I am curious about the idea that resurrection is beyond science. If we say Jesus was raised bodily from the dead, we are speaking biologically rather than metaphorically or mythically or symbolically. We are making a scientific claim that is absolutely within the realm of biology.
Just how did that happen? Did Jesus’ cells regenerate? What would have happened to his brain function after three days without oxygen? I’m not being factious here. I am taking this quite seriously. Even if it was a unique event, though I am unsure as to the criteria we would use to credit the Christian story and while simultaneously discrediting the other resurrection stories, even then we are still making a claim about a physical body, and that puts it clearly in the realm of science.

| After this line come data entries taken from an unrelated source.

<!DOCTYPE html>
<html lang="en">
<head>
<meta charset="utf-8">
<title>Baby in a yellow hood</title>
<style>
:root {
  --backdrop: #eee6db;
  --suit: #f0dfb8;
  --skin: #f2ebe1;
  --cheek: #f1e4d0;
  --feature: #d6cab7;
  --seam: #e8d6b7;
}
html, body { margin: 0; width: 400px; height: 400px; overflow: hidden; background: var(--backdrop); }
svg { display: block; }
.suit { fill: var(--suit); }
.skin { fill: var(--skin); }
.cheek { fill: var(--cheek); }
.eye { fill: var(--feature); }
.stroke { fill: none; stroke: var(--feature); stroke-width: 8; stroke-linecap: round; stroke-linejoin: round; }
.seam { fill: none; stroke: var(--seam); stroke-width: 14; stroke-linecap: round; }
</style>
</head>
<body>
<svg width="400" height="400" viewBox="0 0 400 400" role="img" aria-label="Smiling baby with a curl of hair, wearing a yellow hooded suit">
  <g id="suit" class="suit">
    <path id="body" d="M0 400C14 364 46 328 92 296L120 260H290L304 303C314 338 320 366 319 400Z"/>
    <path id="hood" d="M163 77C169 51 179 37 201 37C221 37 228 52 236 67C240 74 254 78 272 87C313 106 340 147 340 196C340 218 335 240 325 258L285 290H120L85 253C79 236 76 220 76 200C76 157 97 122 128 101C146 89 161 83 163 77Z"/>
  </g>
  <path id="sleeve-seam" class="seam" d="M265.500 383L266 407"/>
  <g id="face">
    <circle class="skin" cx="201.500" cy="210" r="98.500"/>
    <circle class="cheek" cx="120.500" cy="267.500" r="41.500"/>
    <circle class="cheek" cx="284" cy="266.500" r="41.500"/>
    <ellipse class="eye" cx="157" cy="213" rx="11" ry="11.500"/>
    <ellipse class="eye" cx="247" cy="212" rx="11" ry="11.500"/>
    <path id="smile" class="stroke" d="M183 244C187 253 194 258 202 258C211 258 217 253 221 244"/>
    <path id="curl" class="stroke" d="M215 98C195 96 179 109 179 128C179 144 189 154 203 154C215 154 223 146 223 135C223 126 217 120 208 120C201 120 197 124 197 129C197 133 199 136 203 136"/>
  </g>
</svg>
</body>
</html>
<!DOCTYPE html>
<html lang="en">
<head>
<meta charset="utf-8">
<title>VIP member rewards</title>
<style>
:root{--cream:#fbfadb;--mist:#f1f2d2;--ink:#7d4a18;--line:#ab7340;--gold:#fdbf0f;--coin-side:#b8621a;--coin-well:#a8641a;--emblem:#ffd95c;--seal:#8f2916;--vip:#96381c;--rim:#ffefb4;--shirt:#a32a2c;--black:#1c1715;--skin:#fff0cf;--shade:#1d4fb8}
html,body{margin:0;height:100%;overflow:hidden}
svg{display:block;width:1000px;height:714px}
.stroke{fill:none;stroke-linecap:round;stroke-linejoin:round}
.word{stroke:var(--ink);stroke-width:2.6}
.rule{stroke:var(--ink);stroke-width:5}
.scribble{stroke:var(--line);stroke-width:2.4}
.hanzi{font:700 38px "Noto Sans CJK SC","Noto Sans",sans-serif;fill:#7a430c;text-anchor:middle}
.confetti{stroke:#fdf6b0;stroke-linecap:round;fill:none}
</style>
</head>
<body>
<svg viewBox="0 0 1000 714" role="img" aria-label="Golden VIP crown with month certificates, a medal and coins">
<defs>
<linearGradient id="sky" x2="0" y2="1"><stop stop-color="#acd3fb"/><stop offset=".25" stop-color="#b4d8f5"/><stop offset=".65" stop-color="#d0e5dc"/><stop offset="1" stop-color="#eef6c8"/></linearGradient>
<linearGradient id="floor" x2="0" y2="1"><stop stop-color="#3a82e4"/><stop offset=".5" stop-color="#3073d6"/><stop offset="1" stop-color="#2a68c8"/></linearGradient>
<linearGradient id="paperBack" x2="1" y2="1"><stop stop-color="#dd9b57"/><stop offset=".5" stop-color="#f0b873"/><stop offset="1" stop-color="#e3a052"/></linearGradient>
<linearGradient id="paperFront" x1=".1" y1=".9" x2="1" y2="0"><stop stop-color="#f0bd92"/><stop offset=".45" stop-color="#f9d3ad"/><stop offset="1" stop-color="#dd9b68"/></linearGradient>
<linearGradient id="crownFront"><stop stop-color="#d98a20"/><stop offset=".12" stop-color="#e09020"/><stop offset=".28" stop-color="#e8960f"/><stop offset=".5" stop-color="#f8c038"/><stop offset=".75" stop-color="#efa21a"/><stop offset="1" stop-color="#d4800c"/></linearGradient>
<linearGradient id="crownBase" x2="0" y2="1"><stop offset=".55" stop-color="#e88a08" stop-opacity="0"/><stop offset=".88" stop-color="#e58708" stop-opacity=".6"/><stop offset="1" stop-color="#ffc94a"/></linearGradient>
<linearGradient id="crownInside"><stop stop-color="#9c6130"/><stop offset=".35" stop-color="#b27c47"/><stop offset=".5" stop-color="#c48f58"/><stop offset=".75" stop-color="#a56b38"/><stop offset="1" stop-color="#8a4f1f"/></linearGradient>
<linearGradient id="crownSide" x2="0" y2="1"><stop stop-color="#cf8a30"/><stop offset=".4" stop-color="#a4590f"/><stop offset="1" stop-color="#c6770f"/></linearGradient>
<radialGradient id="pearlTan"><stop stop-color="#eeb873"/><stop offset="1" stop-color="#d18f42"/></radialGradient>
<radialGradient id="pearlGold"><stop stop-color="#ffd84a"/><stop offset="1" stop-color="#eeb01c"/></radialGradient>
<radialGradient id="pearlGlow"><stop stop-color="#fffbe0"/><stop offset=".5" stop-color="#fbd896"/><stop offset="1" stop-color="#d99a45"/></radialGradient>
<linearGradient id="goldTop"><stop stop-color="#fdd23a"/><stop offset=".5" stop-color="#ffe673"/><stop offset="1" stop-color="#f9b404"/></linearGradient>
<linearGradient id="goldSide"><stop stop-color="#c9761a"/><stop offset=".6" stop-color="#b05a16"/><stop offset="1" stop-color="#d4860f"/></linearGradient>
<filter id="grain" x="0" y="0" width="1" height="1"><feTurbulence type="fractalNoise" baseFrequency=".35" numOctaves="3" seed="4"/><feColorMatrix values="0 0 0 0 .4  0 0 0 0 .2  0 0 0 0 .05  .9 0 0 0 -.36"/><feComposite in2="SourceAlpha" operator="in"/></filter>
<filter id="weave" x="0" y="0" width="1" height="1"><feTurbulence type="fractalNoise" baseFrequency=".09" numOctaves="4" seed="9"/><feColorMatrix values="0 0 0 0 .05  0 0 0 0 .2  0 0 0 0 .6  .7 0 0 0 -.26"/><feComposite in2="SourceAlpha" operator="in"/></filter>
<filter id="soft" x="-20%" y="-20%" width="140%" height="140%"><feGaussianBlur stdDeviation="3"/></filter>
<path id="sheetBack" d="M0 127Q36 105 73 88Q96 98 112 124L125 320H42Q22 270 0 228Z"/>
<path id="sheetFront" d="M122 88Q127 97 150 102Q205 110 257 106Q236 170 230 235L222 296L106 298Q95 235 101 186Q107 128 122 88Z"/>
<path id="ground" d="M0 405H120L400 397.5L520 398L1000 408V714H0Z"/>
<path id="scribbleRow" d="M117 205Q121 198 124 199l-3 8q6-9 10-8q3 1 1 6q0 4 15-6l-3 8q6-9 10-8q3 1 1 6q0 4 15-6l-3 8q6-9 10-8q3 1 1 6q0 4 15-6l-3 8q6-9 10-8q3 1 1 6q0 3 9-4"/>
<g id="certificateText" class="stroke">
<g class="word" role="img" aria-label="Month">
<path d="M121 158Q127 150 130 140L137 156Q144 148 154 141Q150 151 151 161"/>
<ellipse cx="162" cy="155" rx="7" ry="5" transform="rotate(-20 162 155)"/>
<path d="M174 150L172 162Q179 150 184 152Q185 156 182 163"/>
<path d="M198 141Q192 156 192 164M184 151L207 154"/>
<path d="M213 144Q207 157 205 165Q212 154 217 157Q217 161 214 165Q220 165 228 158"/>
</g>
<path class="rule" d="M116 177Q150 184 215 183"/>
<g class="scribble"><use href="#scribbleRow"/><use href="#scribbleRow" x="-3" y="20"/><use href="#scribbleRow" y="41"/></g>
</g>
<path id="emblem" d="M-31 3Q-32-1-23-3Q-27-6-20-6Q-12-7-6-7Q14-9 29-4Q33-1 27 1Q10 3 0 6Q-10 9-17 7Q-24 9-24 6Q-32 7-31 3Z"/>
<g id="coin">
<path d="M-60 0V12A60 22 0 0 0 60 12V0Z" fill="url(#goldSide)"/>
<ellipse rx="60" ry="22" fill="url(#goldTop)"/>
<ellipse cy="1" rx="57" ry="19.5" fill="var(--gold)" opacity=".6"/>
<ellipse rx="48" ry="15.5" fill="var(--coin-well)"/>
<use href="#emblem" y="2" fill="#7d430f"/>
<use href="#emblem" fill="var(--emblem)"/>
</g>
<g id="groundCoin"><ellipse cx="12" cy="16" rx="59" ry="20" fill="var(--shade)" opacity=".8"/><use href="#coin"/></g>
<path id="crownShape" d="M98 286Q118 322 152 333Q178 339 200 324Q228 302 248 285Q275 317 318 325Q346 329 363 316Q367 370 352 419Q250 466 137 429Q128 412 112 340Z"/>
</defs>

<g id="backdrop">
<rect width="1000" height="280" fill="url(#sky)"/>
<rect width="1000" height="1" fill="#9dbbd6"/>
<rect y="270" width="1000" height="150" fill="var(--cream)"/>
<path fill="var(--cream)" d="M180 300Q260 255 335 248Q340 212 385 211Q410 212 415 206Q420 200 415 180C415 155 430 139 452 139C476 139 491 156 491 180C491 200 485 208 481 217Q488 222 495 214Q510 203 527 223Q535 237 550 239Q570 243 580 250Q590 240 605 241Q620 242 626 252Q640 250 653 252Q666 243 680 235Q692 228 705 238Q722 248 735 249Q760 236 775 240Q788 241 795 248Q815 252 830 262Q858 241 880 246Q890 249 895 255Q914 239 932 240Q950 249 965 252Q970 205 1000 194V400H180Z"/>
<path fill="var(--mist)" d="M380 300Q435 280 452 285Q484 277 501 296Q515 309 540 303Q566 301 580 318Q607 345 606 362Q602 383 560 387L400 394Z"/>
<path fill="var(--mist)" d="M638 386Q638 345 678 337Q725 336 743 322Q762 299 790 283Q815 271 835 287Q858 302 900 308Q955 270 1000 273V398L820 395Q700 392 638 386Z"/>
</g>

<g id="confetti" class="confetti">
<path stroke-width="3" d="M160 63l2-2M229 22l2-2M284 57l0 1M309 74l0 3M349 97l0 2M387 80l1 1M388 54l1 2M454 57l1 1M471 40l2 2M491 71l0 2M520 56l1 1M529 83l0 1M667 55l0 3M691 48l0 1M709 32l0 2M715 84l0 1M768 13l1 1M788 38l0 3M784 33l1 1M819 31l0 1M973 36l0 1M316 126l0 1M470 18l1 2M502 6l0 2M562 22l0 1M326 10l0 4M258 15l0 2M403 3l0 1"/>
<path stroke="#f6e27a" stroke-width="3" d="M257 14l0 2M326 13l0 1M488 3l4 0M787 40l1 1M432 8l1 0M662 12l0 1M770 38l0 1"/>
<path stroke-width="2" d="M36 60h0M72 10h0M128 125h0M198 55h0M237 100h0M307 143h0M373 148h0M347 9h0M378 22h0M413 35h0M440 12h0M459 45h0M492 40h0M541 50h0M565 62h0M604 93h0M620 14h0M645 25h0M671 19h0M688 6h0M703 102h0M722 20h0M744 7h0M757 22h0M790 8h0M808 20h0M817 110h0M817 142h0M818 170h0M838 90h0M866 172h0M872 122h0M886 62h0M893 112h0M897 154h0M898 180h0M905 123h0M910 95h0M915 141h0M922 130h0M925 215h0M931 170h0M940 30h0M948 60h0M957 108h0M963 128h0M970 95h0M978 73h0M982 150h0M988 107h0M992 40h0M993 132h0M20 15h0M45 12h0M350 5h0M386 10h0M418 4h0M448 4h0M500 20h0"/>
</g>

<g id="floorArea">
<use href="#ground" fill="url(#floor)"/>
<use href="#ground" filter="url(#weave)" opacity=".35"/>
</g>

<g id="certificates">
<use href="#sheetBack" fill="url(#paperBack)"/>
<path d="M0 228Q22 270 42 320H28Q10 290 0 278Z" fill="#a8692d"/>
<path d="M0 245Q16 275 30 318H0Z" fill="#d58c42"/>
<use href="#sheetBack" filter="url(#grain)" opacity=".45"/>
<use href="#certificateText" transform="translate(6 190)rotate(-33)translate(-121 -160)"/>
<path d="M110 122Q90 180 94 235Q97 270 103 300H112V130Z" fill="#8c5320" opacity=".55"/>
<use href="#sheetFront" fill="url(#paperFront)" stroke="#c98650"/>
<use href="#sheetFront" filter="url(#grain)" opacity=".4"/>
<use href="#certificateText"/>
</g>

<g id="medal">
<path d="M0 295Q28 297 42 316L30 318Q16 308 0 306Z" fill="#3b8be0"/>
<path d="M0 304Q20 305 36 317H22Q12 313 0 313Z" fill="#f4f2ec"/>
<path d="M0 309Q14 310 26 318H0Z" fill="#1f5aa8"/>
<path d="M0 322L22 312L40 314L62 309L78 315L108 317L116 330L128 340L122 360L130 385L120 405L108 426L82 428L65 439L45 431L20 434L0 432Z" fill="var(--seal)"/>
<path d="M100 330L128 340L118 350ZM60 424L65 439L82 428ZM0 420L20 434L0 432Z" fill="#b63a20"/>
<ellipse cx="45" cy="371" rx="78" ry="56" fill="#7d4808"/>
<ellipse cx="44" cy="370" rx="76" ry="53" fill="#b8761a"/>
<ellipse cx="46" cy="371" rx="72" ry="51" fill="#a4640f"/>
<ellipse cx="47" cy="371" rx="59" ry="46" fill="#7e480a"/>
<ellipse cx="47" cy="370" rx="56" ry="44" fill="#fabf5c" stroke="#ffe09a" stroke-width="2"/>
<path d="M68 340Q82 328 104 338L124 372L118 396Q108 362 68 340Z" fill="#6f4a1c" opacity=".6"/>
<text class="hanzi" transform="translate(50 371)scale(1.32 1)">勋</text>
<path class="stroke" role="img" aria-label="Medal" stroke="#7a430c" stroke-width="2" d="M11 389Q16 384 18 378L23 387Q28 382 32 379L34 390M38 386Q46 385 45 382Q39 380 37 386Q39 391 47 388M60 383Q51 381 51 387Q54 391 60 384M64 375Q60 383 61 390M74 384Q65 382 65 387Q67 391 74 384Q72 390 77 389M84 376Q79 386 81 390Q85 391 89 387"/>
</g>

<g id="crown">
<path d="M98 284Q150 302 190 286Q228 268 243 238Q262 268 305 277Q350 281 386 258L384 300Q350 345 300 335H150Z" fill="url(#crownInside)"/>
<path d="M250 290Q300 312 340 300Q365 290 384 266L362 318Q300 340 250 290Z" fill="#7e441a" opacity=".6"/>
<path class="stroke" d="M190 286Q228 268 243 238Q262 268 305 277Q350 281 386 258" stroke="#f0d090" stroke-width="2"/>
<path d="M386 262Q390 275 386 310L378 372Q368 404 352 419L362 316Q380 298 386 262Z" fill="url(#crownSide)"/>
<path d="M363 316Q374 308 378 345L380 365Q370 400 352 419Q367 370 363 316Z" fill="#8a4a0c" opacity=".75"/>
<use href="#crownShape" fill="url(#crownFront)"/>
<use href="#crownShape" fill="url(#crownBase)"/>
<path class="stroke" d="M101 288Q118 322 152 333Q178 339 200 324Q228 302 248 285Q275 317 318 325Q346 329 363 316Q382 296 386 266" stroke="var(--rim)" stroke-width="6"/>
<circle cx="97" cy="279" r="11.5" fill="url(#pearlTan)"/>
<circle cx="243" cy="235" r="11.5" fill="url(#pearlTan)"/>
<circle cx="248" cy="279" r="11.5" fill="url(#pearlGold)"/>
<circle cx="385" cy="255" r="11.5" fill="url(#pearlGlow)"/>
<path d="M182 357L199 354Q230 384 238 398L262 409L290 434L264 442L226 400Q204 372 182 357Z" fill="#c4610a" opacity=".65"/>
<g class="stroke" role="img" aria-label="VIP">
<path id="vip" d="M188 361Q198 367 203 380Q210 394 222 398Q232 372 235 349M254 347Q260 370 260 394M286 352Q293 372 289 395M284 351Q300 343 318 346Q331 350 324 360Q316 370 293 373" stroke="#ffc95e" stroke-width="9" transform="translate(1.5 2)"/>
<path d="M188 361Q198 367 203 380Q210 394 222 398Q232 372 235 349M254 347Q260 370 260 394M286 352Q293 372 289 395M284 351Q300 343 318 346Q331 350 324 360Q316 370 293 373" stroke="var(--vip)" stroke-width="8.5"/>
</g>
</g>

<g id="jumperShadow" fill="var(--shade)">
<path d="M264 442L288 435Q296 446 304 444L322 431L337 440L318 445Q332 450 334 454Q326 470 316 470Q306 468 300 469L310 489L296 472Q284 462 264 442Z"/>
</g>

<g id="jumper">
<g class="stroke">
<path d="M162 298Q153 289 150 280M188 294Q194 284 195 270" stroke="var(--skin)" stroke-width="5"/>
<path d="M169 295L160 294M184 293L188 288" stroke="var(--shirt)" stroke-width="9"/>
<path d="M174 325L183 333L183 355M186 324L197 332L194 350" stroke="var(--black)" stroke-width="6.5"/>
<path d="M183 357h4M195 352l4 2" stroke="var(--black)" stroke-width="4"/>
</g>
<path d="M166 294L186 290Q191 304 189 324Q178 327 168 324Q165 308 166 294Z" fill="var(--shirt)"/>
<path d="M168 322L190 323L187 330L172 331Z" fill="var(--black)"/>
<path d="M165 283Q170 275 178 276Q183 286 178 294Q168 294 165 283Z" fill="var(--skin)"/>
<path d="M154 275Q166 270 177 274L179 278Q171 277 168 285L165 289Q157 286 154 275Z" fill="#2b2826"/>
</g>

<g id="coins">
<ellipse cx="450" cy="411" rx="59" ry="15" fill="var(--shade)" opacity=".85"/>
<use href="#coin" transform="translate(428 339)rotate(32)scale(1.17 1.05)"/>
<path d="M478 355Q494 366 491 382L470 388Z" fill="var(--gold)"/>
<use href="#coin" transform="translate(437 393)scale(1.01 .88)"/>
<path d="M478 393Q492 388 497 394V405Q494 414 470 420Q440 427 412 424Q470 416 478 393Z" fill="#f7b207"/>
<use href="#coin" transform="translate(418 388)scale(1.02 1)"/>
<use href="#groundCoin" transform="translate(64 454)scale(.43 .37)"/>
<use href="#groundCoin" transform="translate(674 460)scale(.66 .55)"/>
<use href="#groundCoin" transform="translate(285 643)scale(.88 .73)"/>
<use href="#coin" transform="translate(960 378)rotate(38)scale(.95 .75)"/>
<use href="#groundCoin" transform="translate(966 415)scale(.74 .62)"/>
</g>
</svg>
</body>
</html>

Given that all we know about biology makes the resurrection of the dead after three days physically impossible, the only answer I can come up with is this, “It was a miraculous act of God.” But all that really says is, “Given the nature of human biology, I don’t know how it could happen, but since I want to believe it happened I will take refuge in God.” God doesn’t answer the question, but only allows us to stop asking it.
I guess this is what you mean by it all boiling down to “individual decision.” I think I understand that idea, but, since you and I clearly decide differently, I wonder by what criteria we each make our respective decisions. My criteria are a blend of reason, science, and the fact that my formative years were steeped in denial of Jesus as anything but a Jew like myself. I am willing to question this last element of my conditioned thinking, but I am having a hard time with the first two.
When you opt to speak in theological language, however, I am right there with you. The story of the resurrection is a narrative affirming that the Powers then and now can not defeat the way of God, the way of nonviolent confrontation in the pursuit of justice, compassion, humility, love, and peace. This is deep magic, requiring an alchemical transformation of the human ego from fear to love. And that to me is what religion is: not science but alchemy. Not the literal transformation of lead into gold which, like the bodily resurrection and ascension of Jesus violate the laws of physics, but the psycho-spiritual transformation of the alienated and fearful ego into the integrated, loving, and courageous Self.
As for the resurrection being a delusion, hoax, or mistake, I did not mean to imply this at all. I find these options offensive, reductionist, and shallow. This is like people who say to me, as one who does not believe Jesus is the Christ, “Then you must believe he was a liar.” How shallow that thinking is. Either Jesus is a literalist or a liar? Are these really the only options people of faith are offered? When these people read “I and the Father are one,” they read it as if Jesus were a mathematician rather than a prophet and a poet. That is so sad, and speaks poorly of their religious education.
What I intended to ask you was this, Why do we need the resurrection to hallow anything? Why aren’t the life, teaching, and forgiveness-filled death of Jesus enough? Why isn’t the mythic understanding of the resurrection, the notion that the Way of the Jesus transcends the death of Jesus and any who follow him, enough?
I realize this is taking us very far off topic, and you may choose to ignore all this and get back to our text, but I find your answers so interesting that I just want to hear more.